Addendum to 938 and 954 Villa Street (Weilheimer House Relocation)

On November 28, 2017, the Council voted 4-3 to allow the Weilheimer House to be relocated to 1012 West Dana Street, which is necessary to allow a redevelopment proposal on Villa Street to proceed. The proposal would replace two restaurants, Chez TJ and Tied House, with an office building and new ground-floor restaurant. However, on December 5th, one of the Councilmembers who had voted in favor of allowing the relocation of the Weilheimer House announced that he had reversed his position. This means that a majority of the Council does not support the relocation of the House. The developer may choose to alter the proposal, proceed with an up-or-down vote for the current proposal regardless of the Council’s position, or take some other action.

Potential Revenue Measures

The Council directed City staff on December 5th to prepare a workplan to pursue three revenue generating ballot measures, which would potentially be placed on the November 2018 ballot. The Council expressed interest in a cannabis tax, an increase in the transient occupancy tax (which would apply to hotels and potentially short-term rental services like Airbnb), and an increase and possible restructuring of the business license fee, which has not been updated since 1985. A Council subcommittee will be established to work on the details of each measure.

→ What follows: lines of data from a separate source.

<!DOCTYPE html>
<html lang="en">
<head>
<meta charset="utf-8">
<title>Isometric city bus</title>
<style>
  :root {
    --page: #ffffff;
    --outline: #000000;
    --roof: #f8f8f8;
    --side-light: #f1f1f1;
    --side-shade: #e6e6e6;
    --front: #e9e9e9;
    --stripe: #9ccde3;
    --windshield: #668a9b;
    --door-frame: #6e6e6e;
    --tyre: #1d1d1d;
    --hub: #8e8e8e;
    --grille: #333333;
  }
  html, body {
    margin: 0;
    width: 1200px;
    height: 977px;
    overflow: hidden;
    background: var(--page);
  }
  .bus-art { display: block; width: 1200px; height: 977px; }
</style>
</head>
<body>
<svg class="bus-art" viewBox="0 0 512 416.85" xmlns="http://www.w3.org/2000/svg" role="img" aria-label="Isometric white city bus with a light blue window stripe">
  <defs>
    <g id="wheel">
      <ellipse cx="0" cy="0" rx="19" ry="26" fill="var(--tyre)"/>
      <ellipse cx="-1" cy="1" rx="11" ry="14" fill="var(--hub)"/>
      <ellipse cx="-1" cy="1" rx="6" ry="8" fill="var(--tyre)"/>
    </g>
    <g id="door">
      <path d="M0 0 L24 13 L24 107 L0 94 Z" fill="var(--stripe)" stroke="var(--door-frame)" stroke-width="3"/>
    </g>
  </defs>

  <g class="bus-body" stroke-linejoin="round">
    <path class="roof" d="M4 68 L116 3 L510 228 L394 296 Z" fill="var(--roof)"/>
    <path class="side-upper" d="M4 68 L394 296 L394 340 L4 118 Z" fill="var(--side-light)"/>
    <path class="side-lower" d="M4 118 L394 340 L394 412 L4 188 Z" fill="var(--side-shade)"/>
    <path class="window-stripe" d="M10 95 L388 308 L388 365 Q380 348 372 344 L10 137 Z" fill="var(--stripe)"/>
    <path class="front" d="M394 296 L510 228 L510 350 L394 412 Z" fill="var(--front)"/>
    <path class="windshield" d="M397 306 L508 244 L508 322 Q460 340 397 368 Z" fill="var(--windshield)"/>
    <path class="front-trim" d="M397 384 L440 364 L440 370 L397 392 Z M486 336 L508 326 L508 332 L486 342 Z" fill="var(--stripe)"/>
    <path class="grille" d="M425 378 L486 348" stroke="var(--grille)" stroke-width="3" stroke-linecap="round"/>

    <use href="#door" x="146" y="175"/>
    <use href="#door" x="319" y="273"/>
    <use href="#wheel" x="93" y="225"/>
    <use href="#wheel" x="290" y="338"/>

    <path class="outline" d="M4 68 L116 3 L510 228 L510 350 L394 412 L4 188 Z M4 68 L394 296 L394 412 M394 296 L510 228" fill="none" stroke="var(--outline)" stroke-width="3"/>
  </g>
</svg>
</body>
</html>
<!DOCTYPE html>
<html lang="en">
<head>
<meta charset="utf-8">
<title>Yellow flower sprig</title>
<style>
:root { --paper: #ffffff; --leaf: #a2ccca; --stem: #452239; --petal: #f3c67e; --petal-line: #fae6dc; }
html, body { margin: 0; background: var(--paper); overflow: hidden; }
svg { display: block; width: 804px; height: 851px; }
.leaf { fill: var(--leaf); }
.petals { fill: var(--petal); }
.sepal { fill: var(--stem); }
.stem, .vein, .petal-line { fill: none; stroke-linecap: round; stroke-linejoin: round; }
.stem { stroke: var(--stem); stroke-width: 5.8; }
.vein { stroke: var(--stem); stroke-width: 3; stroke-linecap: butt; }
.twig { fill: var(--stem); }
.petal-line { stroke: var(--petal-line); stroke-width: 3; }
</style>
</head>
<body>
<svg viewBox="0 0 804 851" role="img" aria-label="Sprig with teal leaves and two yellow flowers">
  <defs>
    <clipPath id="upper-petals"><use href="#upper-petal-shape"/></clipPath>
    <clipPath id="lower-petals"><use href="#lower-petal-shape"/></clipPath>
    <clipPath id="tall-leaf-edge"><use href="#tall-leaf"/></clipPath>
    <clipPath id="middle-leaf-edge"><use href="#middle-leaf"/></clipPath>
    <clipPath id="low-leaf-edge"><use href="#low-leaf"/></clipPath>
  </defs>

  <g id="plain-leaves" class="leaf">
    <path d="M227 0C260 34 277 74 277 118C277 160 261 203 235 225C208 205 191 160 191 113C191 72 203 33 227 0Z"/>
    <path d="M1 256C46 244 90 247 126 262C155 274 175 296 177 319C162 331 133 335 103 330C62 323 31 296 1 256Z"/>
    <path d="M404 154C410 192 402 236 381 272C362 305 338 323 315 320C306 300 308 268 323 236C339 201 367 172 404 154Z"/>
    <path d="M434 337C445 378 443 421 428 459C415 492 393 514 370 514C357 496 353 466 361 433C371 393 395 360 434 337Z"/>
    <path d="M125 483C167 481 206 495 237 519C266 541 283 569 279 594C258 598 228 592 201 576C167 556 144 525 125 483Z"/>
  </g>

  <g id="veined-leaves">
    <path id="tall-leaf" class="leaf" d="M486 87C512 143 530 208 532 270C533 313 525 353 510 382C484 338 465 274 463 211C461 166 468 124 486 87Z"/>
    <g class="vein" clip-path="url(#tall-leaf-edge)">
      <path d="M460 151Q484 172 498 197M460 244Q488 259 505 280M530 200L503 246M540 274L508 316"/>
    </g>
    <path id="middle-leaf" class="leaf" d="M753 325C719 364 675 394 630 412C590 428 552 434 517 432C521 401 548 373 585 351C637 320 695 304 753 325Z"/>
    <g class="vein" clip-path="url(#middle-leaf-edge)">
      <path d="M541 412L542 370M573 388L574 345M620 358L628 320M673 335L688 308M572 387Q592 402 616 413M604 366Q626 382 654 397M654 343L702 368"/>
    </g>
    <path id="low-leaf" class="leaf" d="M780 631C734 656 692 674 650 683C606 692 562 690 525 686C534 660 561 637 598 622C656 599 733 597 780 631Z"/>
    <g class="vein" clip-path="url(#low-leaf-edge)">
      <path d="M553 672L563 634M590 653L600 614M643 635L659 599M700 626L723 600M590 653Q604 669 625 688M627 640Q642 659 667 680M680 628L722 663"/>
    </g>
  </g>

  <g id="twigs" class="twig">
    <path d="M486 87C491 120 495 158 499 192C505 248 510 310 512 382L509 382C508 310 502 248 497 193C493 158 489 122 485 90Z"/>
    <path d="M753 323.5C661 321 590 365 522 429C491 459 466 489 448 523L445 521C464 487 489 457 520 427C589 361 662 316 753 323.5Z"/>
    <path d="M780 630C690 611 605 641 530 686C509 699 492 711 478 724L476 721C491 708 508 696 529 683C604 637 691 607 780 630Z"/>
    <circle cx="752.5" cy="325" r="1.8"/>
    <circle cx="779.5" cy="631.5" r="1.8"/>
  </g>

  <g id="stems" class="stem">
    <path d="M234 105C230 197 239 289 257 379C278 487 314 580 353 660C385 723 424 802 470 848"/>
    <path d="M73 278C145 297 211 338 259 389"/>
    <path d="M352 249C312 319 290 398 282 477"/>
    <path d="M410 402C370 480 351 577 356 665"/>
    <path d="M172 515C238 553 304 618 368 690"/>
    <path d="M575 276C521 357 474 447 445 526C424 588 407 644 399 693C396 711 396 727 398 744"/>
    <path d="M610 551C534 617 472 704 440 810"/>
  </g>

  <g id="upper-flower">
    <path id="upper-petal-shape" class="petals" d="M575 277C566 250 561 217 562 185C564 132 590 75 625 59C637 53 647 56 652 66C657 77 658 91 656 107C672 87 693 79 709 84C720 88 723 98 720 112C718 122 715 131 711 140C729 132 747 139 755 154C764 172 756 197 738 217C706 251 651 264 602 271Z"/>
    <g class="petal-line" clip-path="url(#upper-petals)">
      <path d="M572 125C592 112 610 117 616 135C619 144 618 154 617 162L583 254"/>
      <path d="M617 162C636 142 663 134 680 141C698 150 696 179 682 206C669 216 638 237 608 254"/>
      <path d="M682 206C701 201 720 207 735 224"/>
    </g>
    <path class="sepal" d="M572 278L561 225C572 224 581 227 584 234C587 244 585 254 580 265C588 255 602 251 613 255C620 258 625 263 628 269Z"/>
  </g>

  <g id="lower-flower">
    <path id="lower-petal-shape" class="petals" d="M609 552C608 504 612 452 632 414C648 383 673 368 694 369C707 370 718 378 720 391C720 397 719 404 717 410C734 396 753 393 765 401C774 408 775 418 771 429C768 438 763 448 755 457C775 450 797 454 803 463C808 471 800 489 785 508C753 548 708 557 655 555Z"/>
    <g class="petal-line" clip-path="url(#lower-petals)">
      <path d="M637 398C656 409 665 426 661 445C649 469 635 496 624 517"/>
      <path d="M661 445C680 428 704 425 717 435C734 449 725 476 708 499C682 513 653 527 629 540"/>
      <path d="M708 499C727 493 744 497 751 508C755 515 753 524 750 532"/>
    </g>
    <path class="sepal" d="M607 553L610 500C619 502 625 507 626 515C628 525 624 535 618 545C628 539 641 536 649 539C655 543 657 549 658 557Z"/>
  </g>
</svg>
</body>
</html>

Temporary Moratorium Prohibiting Commercial Cannabis Activity

Also on December 5th, the Council approved a temporary moratorium prohibiting commercial cannabis activity. The “urgency ordinance will allow time for studies and community outreach for the development of a permitting and regulatory scheme for the City.” The moratorium went into effect immediately upon approval for 45 days, which options to extend for 1 or 2 years.

The Council also directed staff to prepare an ordinance allowing delivery of cannabis from business entities that have a license from the state and another city. Other cannabis activity will continue to be prohibited until the regulatory framework is fully developed, but the Council directed staff to prioritize the regulation (and legalization) of delivery of cannabis.

— Lucas Ramirez, Observer